◆ **What to work on**
Using the entries that follow, please report how many lines contain the word "paper", with no other words.

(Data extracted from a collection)
:::::

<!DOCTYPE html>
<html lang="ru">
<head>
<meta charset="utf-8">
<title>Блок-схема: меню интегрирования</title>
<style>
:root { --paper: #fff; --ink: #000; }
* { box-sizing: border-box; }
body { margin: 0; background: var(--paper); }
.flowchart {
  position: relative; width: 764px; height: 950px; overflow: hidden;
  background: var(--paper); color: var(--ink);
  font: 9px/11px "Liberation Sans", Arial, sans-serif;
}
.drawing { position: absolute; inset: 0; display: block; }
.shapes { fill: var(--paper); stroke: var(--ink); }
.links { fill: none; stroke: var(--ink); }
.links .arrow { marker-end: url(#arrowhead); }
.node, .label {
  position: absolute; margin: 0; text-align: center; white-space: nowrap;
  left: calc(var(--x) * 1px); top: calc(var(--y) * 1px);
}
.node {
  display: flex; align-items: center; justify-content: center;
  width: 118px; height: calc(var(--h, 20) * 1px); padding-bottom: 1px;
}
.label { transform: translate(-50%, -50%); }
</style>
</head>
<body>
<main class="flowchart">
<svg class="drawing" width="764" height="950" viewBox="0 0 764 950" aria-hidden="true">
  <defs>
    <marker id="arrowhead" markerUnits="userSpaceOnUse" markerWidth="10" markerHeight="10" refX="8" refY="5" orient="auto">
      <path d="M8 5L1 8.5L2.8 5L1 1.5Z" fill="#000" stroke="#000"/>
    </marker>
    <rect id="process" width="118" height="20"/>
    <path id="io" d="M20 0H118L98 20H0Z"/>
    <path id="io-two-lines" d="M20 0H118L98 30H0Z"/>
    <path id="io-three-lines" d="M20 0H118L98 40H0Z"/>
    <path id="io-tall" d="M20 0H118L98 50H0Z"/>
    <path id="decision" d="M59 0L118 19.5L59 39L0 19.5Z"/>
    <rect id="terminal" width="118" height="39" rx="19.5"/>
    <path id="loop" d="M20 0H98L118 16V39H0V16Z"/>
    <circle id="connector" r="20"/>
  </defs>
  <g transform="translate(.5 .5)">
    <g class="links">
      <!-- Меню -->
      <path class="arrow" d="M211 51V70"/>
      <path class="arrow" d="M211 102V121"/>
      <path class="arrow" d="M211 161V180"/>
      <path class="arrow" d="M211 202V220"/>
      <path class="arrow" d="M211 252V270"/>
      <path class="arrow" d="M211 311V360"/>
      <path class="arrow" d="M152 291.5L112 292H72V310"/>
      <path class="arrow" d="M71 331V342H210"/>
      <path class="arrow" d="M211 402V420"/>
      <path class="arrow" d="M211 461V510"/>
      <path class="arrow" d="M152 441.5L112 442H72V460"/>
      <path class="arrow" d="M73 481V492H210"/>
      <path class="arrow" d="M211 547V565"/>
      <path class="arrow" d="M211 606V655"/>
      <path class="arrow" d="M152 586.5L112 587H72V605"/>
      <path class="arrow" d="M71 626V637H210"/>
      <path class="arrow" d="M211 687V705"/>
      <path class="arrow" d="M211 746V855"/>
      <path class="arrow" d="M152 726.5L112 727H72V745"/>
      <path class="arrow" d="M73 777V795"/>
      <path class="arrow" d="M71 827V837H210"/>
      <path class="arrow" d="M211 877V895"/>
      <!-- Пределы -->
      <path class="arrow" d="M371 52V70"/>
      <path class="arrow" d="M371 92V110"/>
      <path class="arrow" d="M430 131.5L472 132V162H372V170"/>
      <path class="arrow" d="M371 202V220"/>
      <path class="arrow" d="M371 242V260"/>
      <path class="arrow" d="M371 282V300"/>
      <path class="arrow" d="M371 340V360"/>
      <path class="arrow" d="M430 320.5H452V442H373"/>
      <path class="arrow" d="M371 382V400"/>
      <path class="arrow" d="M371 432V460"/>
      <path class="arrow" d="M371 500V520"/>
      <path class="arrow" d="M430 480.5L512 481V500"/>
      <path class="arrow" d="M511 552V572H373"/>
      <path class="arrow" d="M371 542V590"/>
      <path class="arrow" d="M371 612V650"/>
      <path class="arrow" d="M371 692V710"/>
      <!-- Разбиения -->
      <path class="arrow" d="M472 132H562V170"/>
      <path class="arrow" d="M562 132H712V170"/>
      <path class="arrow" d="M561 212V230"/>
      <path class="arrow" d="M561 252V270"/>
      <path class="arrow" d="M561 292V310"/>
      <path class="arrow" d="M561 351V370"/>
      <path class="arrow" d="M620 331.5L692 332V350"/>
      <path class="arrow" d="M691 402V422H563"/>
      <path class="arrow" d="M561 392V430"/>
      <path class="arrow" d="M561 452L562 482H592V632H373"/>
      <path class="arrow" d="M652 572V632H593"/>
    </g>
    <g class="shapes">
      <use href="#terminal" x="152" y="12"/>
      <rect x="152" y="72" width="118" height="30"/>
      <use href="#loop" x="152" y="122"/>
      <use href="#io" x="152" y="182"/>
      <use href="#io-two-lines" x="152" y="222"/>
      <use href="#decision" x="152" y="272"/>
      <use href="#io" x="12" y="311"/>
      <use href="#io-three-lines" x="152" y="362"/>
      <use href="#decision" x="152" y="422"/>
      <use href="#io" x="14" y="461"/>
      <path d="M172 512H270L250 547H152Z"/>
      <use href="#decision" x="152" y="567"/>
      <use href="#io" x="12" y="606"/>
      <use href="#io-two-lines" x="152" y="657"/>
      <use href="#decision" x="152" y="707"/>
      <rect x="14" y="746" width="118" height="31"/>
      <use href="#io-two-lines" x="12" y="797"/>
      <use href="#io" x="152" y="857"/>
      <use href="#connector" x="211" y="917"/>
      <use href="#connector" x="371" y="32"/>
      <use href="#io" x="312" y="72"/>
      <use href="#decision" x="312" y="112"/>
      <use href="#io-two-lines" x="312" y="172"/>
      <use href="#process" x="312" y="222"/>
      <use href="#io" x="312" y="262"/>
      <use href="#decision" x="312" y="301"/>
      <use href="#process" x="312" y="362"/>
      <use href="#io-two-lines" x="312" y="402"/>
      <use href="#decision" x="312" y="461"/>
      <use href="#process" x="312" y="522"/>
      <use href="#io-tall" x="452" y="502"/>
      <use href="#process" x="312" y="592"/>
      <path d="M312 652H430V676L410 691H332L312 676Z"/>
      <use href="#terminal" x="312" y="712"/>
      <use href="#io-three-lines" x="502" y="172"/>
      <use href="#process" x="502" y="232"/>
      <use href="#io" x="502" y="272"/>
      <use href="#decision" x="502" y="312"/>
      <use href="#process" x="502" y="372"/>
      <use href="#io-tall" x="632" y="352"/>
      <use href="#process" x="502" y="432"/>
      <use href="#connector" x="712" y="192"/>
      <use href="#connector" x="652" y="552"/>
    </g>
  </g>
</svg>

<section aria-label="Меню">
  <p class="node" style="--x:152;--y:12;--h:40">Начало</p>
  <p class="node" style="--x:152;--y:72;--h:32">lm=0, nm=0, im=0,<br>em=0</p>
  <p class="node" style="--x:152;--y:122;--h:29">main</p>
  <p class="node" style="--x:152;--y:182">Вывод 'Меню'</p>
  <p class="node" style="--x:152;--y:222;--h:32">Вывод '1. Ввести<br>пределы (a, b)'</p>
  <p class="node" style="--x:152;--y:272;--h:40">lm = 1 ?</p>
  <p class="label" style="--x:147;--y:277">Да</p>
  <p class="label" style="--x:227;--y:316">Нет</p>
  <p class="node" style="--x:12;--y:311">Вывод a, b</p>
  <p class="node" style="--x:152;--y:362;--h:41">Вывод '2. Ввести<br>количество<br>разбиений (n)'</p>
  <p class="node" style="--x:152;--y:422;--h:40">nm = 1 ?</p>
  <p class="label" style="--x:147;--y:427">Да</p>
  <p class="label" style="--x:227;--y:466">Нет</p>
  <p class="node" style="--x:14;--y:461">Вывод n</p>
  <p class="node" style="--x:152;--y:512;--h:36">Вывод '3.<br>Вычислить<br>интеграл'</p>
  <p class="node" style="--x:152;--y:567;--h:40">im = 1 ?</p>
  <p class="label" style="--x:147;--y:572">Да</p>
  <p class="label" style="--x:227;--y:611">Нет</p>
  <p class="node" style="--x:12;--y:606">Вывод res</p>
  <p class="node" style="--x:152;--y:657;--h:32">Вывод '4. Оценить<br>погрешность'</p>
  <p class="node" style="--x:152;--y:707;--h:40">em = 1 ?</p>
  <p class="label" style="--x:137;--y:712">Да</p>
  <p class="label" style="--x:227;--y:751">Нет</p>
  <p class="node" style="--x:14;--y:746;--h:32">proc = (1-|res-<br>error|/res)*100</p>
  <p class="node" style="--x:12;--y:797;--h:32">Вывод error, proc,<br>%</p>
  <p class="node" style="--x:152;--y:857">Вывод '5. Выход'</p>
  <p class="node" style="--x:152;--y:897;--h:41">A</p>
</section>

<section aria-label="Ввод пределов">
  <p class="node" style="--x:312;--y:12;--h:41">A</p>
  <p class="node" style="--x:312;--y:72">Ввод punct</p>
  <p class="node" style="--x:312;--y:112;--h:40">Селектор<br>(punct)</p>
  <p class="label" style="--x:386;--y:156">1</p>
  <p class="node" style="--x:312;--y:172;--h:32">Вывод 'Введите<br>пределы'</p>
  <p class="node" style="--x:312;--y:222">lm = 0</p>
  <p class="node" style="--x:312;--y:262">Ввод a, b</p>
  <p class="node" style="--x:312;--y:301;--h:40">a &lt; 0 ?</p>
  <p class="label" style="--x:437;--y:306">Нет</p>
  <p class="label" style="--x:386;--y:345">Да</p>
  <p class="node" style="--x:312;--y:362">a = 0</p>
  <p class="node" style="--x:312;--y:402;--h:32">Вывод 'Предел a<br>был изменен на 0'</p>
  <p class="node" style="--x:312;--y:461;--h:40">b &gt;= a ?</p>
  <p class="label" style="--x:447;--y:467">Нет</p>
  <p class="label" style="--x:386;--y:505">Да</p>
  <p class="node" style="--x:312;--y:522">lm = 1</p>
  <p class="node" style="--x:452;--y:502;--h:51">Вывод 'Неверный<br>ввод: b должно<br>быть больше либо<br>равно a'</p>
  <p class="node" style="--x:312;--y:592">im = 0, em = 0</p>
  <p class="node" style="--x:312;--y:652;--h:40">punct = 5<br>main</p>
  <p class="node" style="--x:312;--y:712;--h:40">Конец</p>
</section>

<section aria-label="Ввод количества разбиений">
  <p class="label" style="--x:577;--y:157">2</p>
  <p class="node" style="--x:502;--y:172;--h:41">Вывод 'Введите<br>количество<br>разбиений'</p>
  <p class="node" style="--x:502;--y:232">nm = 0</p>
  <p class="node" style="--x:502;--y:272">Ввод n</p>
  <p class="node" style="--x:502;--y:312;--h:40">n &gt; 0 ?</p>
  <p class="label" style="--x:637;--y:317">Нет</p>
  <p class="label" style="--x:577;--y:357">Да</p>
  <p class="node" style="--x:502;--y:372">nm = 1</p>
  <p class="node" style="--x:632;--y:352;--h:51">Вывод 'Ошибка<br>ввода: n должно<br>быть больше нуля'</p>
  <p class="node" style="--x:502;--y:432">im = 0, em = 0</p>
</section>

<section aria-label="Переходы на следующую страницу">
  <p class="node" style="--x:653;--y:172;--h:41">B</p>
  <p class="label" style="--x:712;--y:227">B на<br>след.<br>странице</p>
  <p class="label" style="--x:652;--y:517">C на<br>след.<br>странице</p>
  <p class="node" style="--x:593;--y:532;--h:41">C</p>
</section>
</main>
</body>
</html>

:::::

◆ **Response to the task**
4